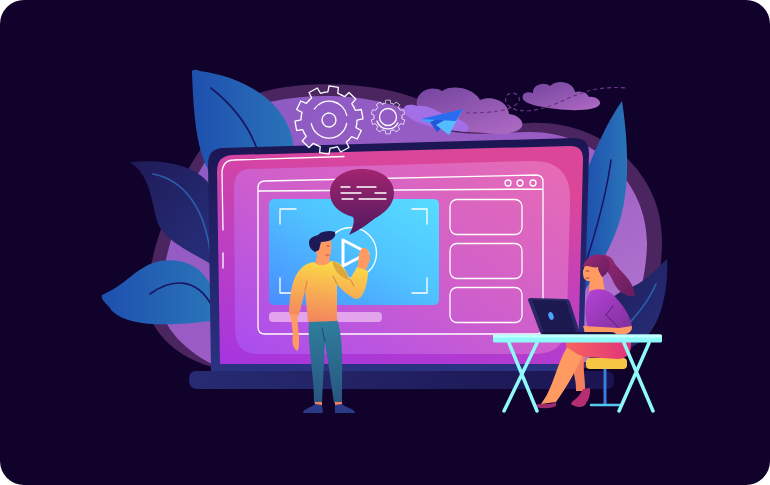
<!DOCTYPE html>
<html lang="en">
<head>
<meta charset="utf-8">
<title>Online video tutorial illustration</title>
<style>
:root {
  --night: #10022b;
  --navy: #1d1a55;
  --ink: #1b1464;
  --line: #ffffff;
  --skin: #ff9a62;
  --skin-deep: #f47f5c;
  --ice: #8ef9f8;
  --plum: #64205f;
  --shoe: #2b3a86;
}
html, body { margin: 0; background: #fff; }
body { width: 770px; height: 485px; overflow: hidden; font-family: Inter, sans-serif; }
.panel { width: 770px; height: 485px; border-radius: 24px; background: var(--night); overflow: hidden; }
svg { display: block; }
.outline { fill: none; stroke: var(--line); stroke-width: 1.3; stroke-linecap: round; stroke-linejoin: round; }
.outline * { vector-effect: non-scaling-stroke; }
.vein { fill: none; stroke: var(--ink); stroke-width: 1.6; stroke-linecap: round; }
.crease { fill: none; stroke-width: 1; stroke-linecap: round; }
</style>
</head>
<body>
<main class="panel">
<svg width="770" height="485" viewBox="0 0 770 485" role="img" aria-label="A man presents a video lesson on a giant laptop while a woman works at a desk">
<defs>
  <linearGradient id="blob" x1="0" y1="0" x2="1" y2="1">
    <stop offset="0" stop-color="#8a5cc4"/><stop offset=".5" stop-color="#9a5cc4"/><stop offset="1" stop-color="#b77ad0"/>
  </linearGradient>
  <linearGradient id="leaf" x1="0" y1="0" x2="1" y2="0">
    <stop offset="0" stop-color="#1e4fae"/><stop offset="1" stop-color="#2a74b8"/>
  </linearGradient>
  <linearGradient id="leafDark" x1="0" y1="0" x2="1" y2="1">
    <stop offset="0" stop-color="#1f1a57"/><stop offset="1" stop-color="#27307c"/>
  </linearGradient>
  <linearGradient id="frame" x1="0" y1="0" x2="0" y2="1">
    <stop offset="0" stop-color="#1c1552"/><stop offset="1" stop-color="#2a3282"/>
  </linearGradient>
  <linearGradient id="screen" x1="0" y1="1" x2=".35" y2="0">
    <stop offset="0" stop-color="#a535df"/><stop offset=".5" stop-color="#bd3fc2"/><stop offset="1" stop-color="#dc4699"/>
  </linearGradient>
  <linearGradient id="glow" x1="0" y1="1" x2="1" y2="0">
    <stop offset="0" stop-color="#a94df0"/><stop offset=".5" stop-color="#cf5fcb"/><stop offset="1" stop-color="#e86cb4"/>
  </linearGradient>
  <linearGradient id="video" x1="0" y1="1" x2="1" y2="0">
    <stop offset="0" stop-color="#4a8dff"/><stop offset=".55" stop-color="#4fc4ff"/><stop offset="1" stop-color="#57dcff"/>
  </linearGradient>
  <linearGradient id="bubble" x1="0" y1="0" x2="0" y2="1">
    <stop offset="0" stop-color="#a3246f"/><stop offset="1" stop-color="#4d1a60"/>
  </linearGradient>
  <linearGradient id="cloud" x1="0" y1="0" x2="1" y2="1">
    <stop offset="0" stop-color="#70429c"/><stop offset="1" stop-color="#b06bc4"/>
  </linearGradient>
  <linearGradient id="shirt" x1=".6" y1="0" x2=".4" y2="1">
    <stop offset="0" stop-color="#fcdc45"/><stop offset="1" stop-color="#f3845f"/>
  </linearGradient>
  <linearGradient id="trousers" x1="0" y1="0" x2="0" y2="1">
    <stop offset="0" stop-color="#2f7f9f"/><stop offset="1" stop-color="#28557f"/>
  </linearGradient>
  <linearGradient id="blouse" x1="0" y1="0" x2="1" y2="1">
    <stop offset="0" stop-color="#b643d8"/><stop offset="1" stop-color="#7b2e95"/>
  </linearGradient>
  <linearGradient id="skirt" x1="0" y1="0" x2="1" y2="0">
    <stop offset="0" stop-color="#f7635f"/><stop offset="1" stop-color="#e0337c"/>
  </linearGradient>
  <linearGradient id="hair" x1="0" y1="0" x2="1" y2="1">
    <stop offset="0" stop-color="#9a2a74"/><stop offset="1" stop-color="#641c5e"/>
  </linearGradient>
  <linearGradient id="base" x1="0" y1="0" x2="1" y2="0">
    <stop offset="0" stop-color="#272b72"/><stop offset="1" stop-color="#1b1450"/>
  </linearGradient>
  <path id="tooth" d="M-8.7-26.6L-5-27.6L-4.7-33.7H4.7L5-27.6L8.7-26.6"/>
  <g id="gear">
    <use href="#tooth"/><use href="#tooth" transform="rotate(36)"/><use href="#tooth" transform="rotate(72)"/>
    <use href="#tooth" transform="rotate(108)"/><use href="#tooth" transform="rotate(144)"/><use href="#tooth" transform="rotate(180)"/>
    <use href="#tooth" transform="rotate(216)"/><use href="#tooth" transform="rotate(252)"/><use href="#tooth" transform="rotate(288)"/>
    <use href="#tooth" transform="rotate(324)"/>
  </g>
  <rect id="thumbnail" x="450" width="72" height="35" rx="7"/>
</defs>

<g id="backdrop">
  <path fill="#4a2560" d="M262 92C310 78 385 84 420 100C455 118 480 126 530 123C600 120 662 170 662 240C662 300 640 345 600 368L240 372C190 368 150 340 146 300C150 230 200 120 262 92Z"/>
  <path fill="url(#blob)" d="M270 102C330 88 400 100 425 120C450 139 480 133 530 132C595 132 648 182 647 245C645 300 625 340 590 362L220 368C185 352 158 325 160 295C165 240 200 130 270 102Z"/>
</g>

<g id="sky">
  <path fill="url(#cloud)" d="M417 106C414 93 430 84 442 91C452 84 474 88 480 100C493 95 508 102 509 114C518 115 524 121 522 126C519 134 500 135 484 133C452 131 412 127 404 112C402 106 410 103 417 106Z"/>
  <path fill="#a36fe6" d="M404 112C402 106 408 103 417 106C433 104 441 116 454 118C467 121 472 128 466 132C440 129 412 125 404 112Z"/>
  <path fill="url(#cloud)" d="M523 99C521 93 527 91 533 93C532 85 544 81 550 86C558 78 574 83 575 92C583 90 588 94 589 97C596 96 601 101 600 104C597 111 572 111 556 109C540 107 525 104 523 99Z"/>
  <path fill="none" stroke="#6a3586" stroke-width="1.2" stroke-dasharray="4 3" d="M466 113C490 113 514 111 519 101C521 93 509 90 506 97C503 107 517 113 535 110C565 105 580 84 627 88"/>
  <g id="paper-plane">
    <path fill="#43a5ff" d="M463 109L421 120L433 124Z"/>
    <path fill="#2356d8" d="M463 109L430 122L437 132Z"/>
    <path fill="#55bcff" d="M463 109L436 125L449 135Z"/>
    <path fill="#2a6cf0" d="M463 109L421 119L456 121Z"/>
  </g>
</g>

<g id="leaves">
  <path fill="url(#leaf)" d="M192 73C191 69 196 69 200 71C250 78 291 106 294 150L212 176C199 156 194 130 192 73Z"/>
  <path class="vein" d="M211 88C230 103 248 124 257 149"/>
  <path fill="url(#leafDark)" d="M130 162C170 158 204 168 214 192V266C192 252 160 240 156 217C150 190 147 174 130 162Z"/>
  <path class="vein" stroke-width="1.2" style="stroke:#2a5fae" d="M153 174C185 180 205 210 210 252"/>
  <path fill="url(#leaf)" d="M102 295C128 284 136 266 160 261C190 256 208 274 212 290V321C180 324 132 330 112 311C108 304 100 300 102 295Z"/>
  <path class="vein" d="M150 294C170 279 196 276 212 306"/>
  <path fill="url(#leaf)" d="M622 101C628 140 631 190 618 226C610 250 596 272 584 292V178C594 152 606 124 622 101Z"/>
  <path class="vein" d="M611 160C607 190 598 225 586 262"/>
  <path fill="url(#leafDark)" d="M667 259C669 290 660 330 640 342C625 352 604 362 590 362C586 330 600 300 625 290C645 283 655 270 667 259Z"/>
  <path class="vein" style="stroke:#2a5fae" stroke-width="1" d="M656 284C645 310 620 335 598 350"/>
</g>

<g id="big-laptop">
  <path fill="url(#base)" d="M196 371H606Q614 371 614 380Q614 389 606 389H198Q189 389 189 380Q189 371 196 371Z"/>
  <path fill="url(#frame)" d="M222 148L574 138Q589 138 589 153L583 371H211L208 164Q208 149 222 148Z"/>
  <path fill="url(#screen)" d="M232 155L570 146Q583 146 583 159L578 364H220L217 171Q217 156 232 155Z"/>
  <path fill="url(#glow)" d="M250 169L530 161C562 160 571 178 570 202L567 318C566 346 556 354 532 354H262C243 355 235 346 235 328L234 190C234 176 238 170 250 169Z"/>
  <path class="outline" d="M223 230L222 172Q223 160 234 160L344 156.500M223 253V268"/>
</g>

<g id="gears" class="outline">
  <g transform="translate(329 120) rotate(8)">
    <use href="#gear"/><circle r="7"/>
    <path d="M-16-9A18 18 0 0 1 17-7M18 1A18 18 0 0 1-17 6"/>
  </g>
  <g transform="translate(388 117) scale(.5)">
    <use href="#gear"/><circle r="17"/><path d="M-22 8A23 23 0 0 0 20 12"/>
  </g>
</g>

<g id="browser-window">
  <g class="outline">
    <path d="M265 181L536 175Q543 175 543 182V327Q543 334 536 334H265Q258 334 258 327V188Q258 181 265 181ZM258 191L543 189"/>
    <circle cx="508" cy="183" r="3"/><circle cx="520" cy="183" r="3"/><circle cx="533" cy="183" r="3"/>
    <use href="#thumbnail" y="199.500"/><use href="#thumbnail" y="243.500"/><use href="#thumbnail" y="287.500"/>
  </g>
  <rect x="269" y="199" width="170" height="106" rx="5" fill="url(#video)"/>
  <path class="outline" d="M280 224V209H296M412 209H427V224M427 278V293H412M296 293H280V278"/>
  <circle class="outline" cx="351" cy="253" r="25.500"/>
  <path class="outline" stroke-width="3" style="stroke-width:3" d="M343 240V266L368 253Z"/>
  <rect x="269" y="312" width="113" height="10" rx="4" fill="#e3a4ee"/>
</g>

<g id="speech-bubble">
  <path fill="url(#bubble)" d="M362 169C381 169 394 179 394 193C394 206 383 214 374 219C368 224 358 231 349 235C353 228 355 221 353 217C339 213 330 205 330 193C330 179 343 169 362 169Z"/>
  <path class="outline" d="M341 187H350M357 187H376M341 193H361M375 193H386M342 199H353M359 199H386"/>
</g>

<g id="presenter">
  <path fill="var(--skin)" d="M290 312L298 313C296 322 300 334 299 345C299 350 297 352 296 350C292 346 292 340 293 334Z"/>
  <path fill="url(#trousers)" d="M309 320L337 319C344 340 342 370 342 403H334L325 342L322 403H314C314 372 307 345 309 320Z"/>
  <path class="crease" stroke="#1f4a72" d="M325 342L322 328"/>
  <path fill="var(--skin-deep)" d="M315 402H322V407H315ZM335 402H342V407H335Z"/>
  <path fill="var(--shoe)" d="M303 413C304 408 311 408 315 404L322 405L323 413ZM335 405L342 404C346 408 354 408 355 413H335Z"/>
  <path fill="var(--skin)" d="M357 270L359 256C359 251 362 247 365 248C369 249 370 255 370 260L365 272Z"/>
  <path fill="var(--skin)" d="M318 252L329 255L330 268C324 271 318 267 315 264Z"/>
  <path fill="url(#shirt)" d="M314 262C319 267 327 266 331 261C341 261 346 270 350 279L357 267L368 271C368 284 363 300 356 299C348 296 341 289 337 284L337 321L308 322L305 291L299 315L289 314C290 293 292 265 314 262Z"/>
  <path fill="#cf9a3c" opacity=".75" d="M332 261C342 264 347 272 349 280C341 278 334 271 332 261Z"/>
  <path class="crease" stroke="#d97e4d" d="M305 291L307 281M337 284L333 276M350 279L354 286"/>
  <path fill="var(--skin)" d="M315 243C319 239 327 238 331 241C332 247 331 257 328 260C323 262 317 257 316 252Z"/>
  <path fill="var(--navy)" d="M309 243C309 235 318 237 320 233C325 231 330 230 335 232C337 238 330 242 321 242L319 250L315 252C311 250 309 247 309 243Z"/>
  <path class="crease" stroke="#b9484e" d="M327 246L329 246M326 255L329 255"/>
</g>

<g id="student">
  <g id="stool">
    <path fill="none" stroke="#347fe0" stroke-width="3" d="M605 369V405"/>
    <path fill="none" stroke="#55c9f2" stroke-width="2.500" stroke-linecap="round" d="M591 405H620"/>
    <rect x="586" y="358" width="41" height="11" rx="4" fill="#f6c643"/>
  </g>
  <path fill="var(--skin-deep)" d="M572 344L588 348C580 362 586 378 585 391L576 391C577 376 568 362 572 344Z"/>
  <path fill="var(--skin)" d="M570 343L585 350C578 368 566 388 556 402L541 404C554 388 557 360 570 343Z"/>
  <path fill="#9e2a6f" d="M533 406C539 402 549 406 556 402L556 406C550 409 540 409 533 406Z"/>
  <path fill="#b52e71" d="M571 404C573 399 578 400 583 389L590 388C591 396 587 403 584 406C580 408 575 407 571 404Z"/>
  <path fill="url(#skirt)" d="M566 342H631C632 352 627 359 618 359L586 357C580 357 572 350 566 347Z"/>
  <path fill="url(#hair)" d="M596 257C604 252 612 256 615 264C622 273 634 281 635 296C624 298 616 289 612 279C609 272 603 267 599 265Z"/>
  <path fill="var(--skin)" d="M590 278L602 274L605 292L589 294Z"/>
  <path fill="url(#blouse)" d="M590 291C598 288 607 289 612 294C621 302 633 318 632 330C629 334 618 334 610 333L590 332C585 322 583 304 590 291Z"/>
  <path fill="var(--skin)" d="M583 326L619 328L632 326C632 333 627 335 619 334L585 332Z"/>
  <path class="crease" stroke="#54207c" d="M606 315L618 327M613 306L606 315"/>
  <path fill="var(--skin)" d="M586 262C592 257 602 262 601 270C601 278 595 283 588 281C583 280 583 275 583 271Z"/>
  <path fill="url(#hair)" d="M583 267C585 256 597 252 604 256C612 259 611 272 602 277C600 273 598 271 598 267C593 269 588 264 583 267Z"/>
  <path class="crease" stroke="#a83d50" d="M586 271L589 271M586 278L589 278"/>
</g>

<g id="desk">
  <path fill="#2b2767" d="M528 300Q528 298 531 298L566 299Q569 299 570 302L580 333L544 335Q541 335 540 332Z"/>
  <path fill="#1c1850" d="M532 300L566 301L576 332L544 333Z"/>
  <ellipse cx="551" cy="316" rx="2.500" ry="4" fill="#4aa5ff" transform="rotate(-18 551 316)"/>
  <path fill="#17123f" d="M541 332H610Q616 332 616 335H545Z"/>
  <path fill="none" stroke="var(--ice)" stroke-width="3.500" stroke-linecap="round" d="M509 343L537 411M537 343L504 411M624 343L653 411M649 343L619 411"/>
  <rect x="493" y="334.500" width="169" height="8" rx="1.500" fill="var(--ice)"/>
  <rect x="493" y="334.500" width="169" height="3" rx="1.500" fill="#c3fffb"/>
</g>
</svg>
</main>
</body>
</html>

────────────────

Your instructions - All lines of the entries containing the string "hair" must be shown in full.

Result of the task -
  <linearGradient id="hair" x1="0" y1="0" x2="1" y2="1">
  <path fill="url(#hair)" d="M596 257C604 252 612 256 615 264C622 273 634 281 635 296C624 298 616 289 612 279C609 272 603 267 599 265Z"/>
  <path fill="url(#hair)" d="M583 267C585 256 597 252 604 256C612 259 611 272 602 277C600 273 598 271 598 267C593 269 588 264 583 267Z"/>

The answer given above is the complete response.